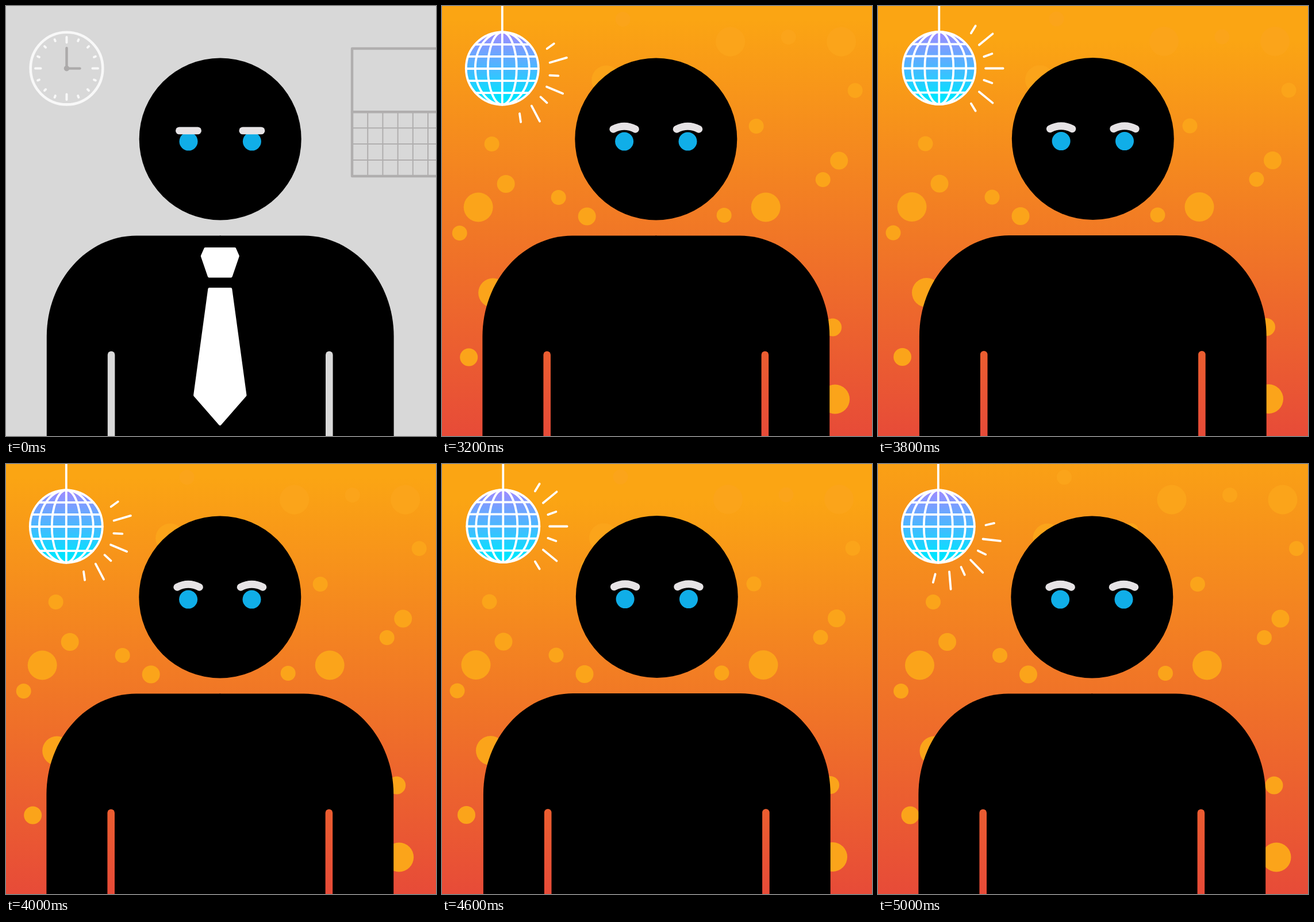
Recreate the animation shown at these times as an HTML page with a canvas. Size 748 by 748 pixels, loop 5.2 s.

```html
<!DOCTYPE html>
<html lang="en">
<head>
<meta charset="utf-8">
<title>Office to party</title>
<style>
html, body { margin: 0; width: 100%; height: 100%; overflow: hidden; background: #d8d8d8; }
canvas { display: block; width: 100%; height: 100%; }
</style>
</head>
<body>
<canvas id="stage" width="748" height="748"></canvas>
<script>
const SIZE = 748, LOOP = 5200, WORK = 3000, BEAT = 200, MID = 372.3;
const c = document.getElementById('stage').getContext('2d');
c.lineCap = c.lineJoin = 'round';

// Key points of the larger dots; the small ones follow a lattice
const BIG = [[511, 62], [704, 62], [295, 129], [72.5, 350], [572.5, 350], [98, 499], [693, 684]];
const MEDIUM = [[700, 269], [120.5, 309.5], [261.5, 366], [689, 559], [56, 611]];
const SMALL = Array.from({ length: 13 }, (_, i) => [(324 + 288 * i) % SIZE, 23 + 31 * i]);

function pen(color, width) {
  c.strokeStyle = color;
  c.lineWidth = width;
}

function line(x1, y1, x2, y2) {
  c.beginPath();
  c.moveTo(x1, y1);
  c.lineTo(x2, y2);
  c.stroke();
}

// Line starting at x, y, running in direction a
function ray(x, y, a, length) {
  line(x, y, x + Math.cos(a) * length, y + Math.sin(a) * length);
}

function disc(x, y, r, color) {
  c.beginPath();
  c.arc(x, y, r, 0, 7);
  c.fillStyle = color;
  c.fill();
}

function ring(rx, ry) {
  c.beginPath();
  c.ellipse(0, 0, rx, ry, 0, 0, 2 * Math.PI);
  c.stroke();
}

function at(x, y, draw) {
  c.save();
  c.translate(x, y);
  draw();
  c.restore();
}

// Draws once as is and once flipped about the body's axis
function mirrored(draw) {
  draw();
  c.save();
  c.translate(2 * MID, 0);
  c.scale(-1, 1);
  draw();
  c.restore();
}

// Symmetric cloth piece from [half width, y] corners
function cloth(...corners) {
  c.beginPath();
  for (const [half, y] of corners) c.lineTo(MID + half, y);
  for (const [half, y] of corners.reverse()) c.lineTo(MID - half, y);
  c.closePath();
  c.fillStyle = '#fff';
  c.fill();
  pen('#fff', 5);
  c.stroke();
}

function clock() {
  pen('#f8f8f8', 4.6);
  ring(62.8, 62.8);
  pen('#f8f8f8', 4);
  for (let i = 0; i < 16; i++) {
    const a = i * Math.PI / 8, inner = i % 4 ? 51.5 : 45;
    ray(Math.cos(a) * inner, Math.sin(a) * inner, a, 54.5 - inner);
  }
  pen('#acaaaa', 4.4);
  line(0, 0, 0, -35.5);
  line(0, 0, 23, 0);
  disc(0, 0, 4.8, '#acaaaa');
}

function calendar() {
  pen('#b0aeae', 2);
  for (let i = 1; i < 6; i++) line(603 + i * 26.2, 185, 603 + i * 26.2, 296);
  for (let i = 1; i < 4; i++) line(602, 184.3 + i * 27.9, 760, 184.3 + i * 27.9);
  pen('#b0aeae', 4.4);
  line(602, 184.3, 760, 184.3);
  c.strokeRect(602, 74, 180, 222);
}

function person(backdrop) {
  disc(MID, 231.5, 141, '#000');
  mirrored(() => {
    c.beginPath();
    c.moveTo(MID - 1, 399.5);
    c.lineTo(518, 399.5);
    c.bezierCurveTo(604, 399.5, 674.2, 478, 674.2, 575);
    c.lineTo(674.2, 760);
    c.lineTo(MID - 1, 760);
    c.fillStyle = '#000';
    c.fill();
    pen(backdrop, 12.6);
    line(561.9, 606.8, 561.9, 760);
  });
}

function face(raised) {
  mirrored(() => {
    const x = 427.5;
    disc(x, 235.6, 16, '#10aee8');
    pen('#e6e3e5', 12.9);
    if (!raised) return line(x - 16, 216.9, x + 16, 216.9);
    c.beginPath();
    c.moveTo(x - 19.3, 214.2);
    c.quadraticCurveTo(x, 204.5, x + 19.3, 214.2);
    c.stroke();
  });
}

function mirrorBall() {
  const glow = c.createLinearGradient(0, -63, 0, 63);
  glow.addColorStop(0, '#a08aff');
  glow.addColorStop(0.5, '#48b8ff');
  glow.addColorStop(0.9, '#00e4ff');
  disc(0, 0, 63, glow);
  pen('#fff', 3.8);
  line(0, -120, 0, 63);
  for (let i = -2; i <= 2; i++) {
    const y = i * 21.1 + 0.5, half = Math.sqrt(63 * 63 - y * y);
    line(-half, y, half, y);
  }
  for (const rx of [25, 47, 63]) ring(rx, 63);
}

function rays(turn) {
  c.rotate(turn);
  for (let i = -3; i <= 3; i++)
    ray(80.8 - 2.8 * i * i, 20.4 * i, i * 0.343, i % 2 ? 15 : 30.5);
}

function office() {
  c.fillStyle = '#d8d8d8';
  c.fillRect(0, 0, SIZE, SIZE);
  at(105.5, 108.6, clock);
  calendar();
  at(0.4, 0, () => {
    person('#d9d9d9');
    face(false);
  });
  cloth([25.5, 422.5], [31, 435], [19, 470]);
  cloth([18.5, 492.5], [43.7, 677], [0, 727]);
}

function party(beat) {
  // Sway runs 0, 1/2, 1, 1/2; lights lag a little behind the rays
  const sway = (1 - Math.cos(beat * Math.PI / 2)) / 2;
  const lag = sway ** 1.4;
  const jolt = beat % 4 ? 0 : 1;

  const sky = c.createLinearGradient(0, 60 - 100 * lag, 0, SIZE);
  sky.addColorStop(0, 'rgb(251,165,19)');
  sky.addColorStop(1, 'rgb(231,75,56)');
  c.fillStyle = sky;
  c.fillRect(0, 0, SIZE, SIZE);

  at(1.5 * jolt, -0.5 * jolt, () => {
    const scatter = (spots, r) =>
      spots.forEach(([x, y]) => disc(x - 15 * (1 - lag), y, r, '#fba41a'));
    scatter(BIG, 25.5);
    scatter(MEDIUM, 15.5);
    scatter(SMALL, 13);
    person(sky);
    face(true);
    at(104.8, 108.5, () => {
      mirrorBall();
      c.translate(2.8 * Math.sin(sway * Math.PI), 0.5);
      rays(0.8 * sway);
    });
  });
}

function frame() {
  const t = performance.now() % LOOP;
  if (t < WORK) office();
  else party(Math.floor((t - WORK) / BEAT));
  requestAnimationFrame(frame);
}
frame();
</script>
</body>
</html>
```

----

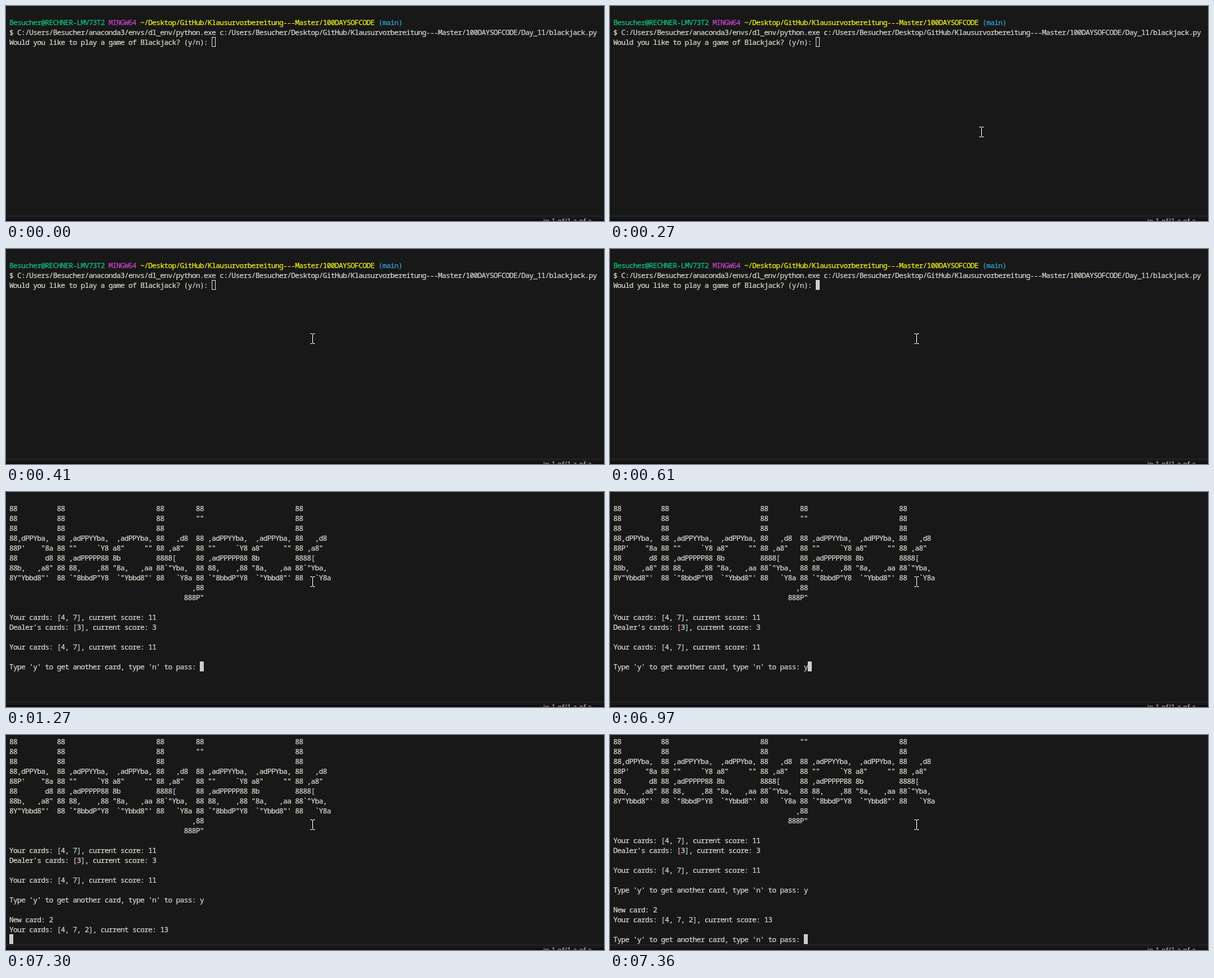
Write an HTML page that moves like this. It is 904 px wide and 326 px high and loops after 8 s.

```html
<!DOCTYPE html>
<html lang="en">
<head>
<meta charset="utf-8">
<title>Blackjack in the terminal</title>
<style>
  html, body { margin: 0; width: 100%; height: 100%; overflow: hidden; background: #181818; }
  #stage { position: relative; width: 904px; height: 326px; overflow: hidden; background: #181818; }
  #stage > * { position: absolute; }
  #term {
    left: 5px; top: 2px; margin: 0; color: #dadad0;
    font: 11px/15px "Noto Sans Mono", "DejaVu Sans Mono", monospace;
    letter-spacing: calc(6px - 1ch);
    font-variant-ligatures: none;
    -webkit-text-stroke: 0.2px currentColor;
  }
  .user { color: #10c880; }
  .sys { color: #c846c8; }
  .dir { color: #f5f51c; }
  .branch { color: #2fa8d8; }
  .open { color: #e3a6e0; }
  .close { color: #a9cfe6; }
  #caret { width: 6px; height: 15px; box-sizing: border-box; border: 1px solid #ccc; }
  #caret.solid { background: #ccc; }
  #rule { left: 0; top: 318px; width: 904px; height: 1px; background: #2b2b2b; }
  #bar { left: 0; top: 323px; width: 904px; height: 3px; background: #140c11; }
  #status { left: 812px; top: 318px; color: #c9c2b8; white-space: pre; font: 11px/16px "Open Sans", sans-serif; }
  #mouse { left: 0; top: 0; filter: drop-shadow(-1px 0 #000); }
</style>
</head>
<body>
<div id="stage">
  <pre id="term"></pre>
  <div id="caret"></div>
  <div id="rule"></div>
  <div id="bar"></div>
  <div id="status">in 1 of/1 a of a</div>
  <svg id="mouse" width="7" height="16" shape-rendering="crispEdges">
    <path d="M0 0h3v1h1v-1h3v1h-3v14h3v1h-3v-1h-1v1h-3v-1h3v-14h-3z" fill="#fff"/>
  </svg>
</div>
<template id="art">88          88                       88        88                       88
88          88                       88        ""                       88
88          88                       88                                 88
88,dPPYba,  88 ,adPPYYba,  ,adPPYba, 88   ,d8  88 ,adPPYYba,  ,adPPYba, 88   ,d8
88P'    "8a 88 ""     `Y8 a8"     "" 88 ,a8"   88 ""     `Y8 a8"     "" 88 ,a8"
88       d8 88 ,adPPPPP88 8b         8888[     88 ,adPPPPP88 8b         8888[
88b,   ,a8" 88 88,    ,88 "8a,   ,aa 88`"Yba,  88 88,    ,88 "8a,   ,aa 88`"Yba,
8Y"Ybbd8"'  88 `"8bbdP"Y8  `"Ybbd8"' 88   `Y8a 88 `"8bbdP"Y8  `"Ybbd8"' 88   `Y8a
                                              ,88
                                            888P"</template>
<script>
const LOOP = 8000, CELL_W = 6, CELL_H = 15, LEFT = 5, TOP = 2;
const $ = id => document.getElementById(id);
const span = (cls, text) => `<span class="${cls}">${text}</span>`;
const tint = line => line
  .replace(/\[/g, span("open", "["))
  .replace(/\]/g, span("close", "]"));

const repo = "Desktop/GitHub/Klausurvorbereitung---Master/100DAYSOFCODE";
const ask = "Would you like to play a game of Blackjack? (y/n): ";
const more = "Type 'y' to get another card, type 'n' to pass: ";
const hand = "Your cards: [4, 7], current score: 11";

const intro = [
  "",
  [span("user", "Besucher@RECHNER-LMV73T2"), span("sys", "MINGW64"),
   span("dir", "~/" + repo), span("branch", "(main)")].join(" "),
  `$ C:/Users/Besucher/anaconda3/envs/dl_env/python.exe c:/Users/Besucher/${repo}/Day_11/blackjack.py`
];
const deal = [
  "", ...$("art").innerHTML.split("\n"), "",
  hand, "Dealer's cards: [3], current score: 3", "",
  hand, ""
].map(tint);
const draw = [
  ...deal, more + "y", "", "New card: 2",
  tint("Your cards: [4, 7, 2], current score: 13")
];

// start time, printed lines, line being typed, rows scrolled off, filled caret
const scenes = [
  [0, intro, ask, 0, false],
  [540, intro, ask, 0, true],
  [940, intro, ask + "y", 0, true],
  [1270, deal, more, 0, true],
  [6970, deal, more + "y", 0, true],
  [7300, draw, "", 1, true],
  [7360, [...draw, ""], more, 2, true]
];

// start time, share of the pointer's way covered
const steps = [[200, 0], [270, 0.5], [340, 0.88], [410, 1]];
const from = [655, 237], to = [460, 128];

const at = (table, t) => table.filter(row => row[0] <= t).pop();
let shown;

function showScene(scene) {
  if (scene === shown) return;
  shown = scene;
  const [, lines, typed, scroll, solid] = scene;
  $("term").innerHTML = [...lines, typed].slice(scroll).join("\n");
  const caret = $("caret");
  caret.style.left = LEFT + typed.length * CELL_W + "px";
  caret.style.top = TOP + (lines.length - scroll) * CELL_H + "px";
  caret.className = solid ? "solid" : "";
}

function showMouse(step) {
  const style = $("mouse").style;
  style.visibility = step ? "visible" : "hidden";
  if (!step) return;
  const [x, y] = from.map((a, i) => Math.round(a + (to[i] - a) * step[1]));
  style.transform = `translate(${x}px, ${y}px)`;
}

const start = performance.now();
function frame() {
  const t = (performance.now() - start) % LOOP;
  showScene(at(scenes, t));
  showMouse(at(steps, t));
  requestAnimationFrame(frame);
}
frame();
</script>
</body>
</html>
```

----

Problem requirements = Show a copy of each line from the data that includes the word "branch".

Solved problem =
  .branch { color: #2fa8d8; }
   span("dir", "~/" + repo), span("branch", "(main)")].join(" "),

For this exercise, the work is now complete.